→ Task objective
Would you output the entries below only from the line containing "228L130 235Q122 268" through the line containing "625Q122 650 144", exactly as they stand and with both ends included?

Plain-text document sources
%%
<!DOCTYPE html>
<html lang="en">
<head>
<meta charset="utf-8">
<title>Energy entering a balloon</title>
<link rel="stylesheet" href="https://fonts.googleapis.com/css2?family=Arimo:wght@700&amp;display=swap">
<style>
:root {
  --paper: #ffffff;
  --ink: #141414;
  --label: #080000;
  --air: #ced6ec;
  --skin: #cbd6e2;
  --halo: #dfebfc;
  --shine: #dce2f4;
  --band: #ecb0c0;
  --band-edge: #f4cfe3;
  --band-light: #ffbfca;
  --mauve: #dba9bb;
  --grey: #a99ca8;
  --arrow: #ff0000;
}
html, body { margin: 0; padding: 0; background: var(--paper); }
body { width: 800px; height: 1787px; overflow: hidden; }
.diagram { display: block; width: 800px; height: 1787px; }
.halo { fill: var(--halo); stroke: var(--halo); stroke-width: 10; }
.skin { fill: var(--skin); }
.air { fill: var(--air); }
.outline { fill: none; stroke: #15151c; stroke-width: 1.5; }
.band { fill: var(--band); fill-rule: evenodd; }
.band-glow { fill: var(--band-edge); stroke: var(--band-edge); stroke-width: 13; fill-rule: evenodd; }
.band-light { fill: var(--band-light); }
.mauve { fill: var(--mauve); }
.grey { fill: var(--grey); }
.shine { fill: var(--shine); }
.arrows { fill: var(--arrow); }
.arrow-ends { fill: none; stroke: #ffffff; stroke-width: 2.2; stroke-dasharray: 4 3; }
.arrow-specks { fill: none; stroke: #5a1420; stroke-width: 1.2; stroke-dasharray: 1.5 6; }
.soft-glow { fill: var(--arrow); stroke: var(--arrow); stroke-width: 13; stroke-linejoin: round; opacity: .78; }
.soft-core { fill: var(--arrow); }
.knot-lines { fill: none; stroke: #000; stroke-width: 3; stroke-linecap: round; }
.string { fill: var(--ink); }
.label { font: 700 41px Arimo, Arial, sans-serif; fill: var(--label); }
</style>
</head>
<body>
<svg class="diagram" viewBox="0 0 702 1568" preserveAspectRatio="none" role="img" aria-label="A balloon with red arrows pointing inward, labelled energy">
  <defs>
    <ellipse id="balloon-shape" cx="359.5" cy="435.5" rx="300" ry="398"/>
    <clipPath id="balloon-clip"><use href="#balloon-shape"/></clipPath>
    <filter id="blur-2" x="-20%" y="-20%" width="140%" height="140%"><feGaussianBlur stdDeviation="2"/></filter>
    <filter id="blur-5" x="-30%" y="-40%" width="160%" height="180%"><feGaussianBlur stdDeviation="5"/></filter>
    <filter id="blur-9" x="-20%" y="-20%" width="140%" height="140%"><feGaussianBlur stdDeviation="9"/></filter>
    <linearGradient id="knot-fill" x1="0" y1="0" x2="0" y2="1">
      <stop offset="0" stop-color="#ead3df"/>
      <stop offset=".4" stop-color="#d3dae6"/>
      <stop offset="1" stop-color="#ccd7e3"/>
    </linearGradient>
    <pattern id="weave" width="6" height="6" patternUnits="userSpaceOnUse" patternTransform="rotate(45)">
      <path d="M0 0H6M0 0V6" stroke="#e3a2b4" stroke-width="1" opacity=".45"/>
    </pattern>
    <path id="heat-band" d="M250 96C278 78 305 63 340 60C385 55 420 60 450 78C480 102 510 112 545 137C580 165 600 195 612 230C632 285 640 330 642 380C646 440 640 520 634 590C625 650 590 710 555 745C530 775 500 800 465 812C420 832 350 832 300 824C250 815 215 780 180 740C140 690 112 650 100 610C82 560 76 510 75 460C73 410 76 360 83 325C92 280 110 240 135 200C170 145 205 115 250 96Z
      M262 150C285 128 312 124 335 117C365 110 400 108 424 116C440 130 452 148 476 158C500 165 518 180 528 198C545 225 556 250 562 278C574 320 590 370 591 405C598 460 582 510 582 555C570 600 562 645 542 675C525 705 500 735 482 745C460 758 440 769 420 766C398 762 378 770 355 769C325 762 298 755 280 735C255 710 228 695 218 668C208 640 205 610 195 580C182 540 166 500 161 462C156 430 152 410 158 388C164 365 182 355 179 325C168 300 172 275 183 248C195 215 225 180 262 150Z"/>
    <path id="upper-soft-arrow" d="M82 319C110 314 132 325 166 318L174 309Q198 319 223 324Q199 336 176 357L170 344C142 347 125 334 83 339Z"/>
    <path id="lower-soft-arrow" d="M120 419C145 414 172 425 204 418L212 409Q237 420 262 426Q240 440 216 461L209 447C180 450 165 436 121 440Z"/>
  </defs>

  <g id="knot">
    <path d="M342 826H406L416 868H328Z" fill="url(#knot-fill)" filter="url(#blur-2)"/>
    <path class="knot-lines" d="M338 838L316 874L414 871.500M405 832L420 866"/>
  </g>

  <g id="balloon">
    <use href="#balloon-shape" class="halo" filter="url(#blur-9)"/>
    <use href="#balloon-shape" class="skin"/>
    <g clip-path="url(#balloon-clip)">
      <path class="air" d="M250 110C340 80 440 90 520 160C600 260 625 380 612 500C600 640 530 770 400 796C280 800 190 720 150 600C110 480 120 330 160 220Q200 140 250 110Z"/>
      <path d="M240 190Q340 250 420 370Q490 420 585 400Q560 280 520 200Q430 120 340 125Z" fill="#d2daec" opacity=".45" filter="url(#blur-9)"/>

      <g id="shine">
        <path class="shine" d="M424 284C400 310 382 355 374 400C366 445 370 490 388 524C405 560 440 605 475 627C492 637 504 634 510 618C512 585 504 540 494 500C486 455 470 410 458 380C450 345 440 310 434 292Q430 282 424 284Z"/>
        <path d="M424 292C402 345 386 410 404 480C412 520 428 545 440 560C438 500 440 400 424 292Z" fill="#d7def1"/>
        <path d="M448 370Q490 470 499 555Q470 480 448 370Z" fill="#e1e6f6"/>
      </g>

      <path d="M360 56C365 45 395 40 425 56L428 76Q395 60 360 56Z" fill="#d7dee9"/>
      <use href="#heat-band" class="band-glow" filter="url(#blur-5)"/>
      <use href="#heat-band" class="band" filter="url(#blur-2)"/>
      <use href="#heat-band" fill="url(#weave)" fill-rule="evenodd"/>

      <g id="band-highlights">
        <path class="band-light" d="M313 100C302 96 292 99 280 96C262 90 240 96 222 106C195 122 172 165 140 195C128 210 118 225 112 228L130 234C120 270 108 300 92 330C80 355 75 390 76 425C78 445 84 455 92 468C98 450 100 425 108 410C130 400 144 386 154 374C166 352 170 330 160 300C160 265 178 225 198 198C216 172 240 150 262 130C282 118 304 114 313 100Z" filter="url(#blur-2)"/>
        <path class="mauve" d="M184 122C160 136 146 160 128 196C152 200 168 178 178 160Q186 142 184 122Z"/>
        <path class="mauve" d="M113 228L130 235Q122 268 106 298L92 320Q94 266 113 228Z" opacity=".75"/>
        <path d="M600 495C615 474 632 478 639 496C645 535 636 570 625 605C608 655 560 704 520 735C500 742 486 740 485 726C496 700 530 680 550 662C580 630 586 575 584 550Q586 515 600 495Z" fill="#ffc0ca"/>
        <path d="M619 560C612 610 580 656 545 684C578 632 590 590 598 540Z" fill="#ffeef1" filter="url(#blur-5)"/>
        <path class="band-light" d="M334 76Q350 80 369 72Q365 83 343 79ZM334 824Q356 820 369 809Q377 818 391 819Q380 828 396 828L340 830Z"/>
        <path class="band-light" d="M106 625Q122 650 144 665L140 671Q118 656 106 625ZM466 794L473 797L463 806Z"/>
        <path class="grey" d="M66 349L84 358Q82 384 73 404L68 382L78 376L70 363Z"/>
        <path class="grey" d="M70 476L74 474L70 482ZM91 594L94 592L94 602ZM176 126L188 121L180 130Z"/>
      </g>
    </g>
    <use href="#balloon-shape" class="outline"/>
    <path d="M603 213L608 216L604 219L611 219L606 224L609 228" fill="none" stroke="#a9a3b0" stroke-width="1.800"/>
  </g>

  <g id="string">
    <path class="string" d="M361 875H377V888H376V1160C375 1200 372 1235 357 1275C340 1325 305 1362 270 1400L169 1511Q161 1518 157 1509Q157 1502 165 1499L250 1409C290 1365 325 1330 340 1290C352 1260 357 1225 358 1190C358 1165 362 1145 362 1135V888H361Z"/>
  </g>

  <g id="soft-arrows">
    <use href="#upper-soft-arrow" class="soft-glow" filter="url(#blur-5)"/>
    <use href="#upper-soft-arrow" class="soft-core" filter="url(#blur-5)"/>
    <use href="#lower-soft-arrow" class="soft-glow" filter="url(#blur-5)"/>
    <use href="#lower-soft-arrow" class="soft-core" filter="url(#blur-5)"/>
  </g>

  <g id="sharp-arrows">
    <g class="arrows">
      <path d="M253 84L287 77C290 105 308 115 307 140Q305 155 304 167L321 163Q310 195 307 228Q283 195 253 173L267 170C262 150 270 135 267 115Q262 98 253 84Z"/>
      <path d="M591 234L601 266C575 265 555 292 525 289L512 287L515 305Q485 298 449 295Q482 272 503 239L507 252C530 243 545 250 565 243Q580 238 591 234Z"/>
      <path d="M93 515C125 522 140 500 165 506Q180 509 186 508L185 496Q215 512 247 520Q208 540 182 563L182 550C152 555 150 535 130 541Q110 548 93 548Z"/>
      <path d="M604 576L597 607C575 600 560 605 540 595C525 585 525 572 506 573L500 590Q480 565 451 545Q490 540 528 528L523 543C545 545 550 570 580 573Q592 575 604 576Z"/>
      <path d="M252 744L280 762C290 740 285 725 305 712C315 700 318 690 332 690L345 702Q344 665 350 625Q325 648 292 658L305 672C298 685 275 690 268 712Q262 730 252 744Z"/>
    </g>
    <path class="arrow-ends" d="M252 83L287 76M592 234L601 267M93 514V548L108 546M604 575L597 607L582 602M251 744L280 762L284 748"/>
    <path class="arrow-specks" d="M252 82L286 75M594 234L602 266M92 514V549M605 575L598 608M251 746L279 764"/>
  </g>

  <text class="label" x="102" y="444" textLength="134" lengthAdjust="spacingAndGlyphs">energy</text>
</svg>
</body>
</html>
%%
→ Result for this exercise
        <path class="mauve" d="M113 228L130 235Q122 268 106 298L92 320Q94 266 113 228Z" opacity=".75"/>
        <path d="M600 495C615 474 632 478 639 496C645 535 636 570 625 605C608 655 560 704 520 735C500 742 486 740 485 726C496 700 530 680 550 662C580 630 586 575 584 550Q586 515 600 495Z" fill="#ffc0ca"/>
        <path d="M619 560C612 610 580 656 545 684C578 632 590 590 598 540Z" fill="#ffeef1" filter="url(#blur-5)"/>
        <path class="band-light" d="M334 76Q350 80 369 72Q365 83 343 79ZM334 824Q356 820 369 809Q377 818 391 819Q380 828 396 828L340 830Z"/>
        <path class="band-light" d="M106 625Q122 650 144 665L140 671Q118 656 106 625ZM466 794L473 797L463 806Z"/>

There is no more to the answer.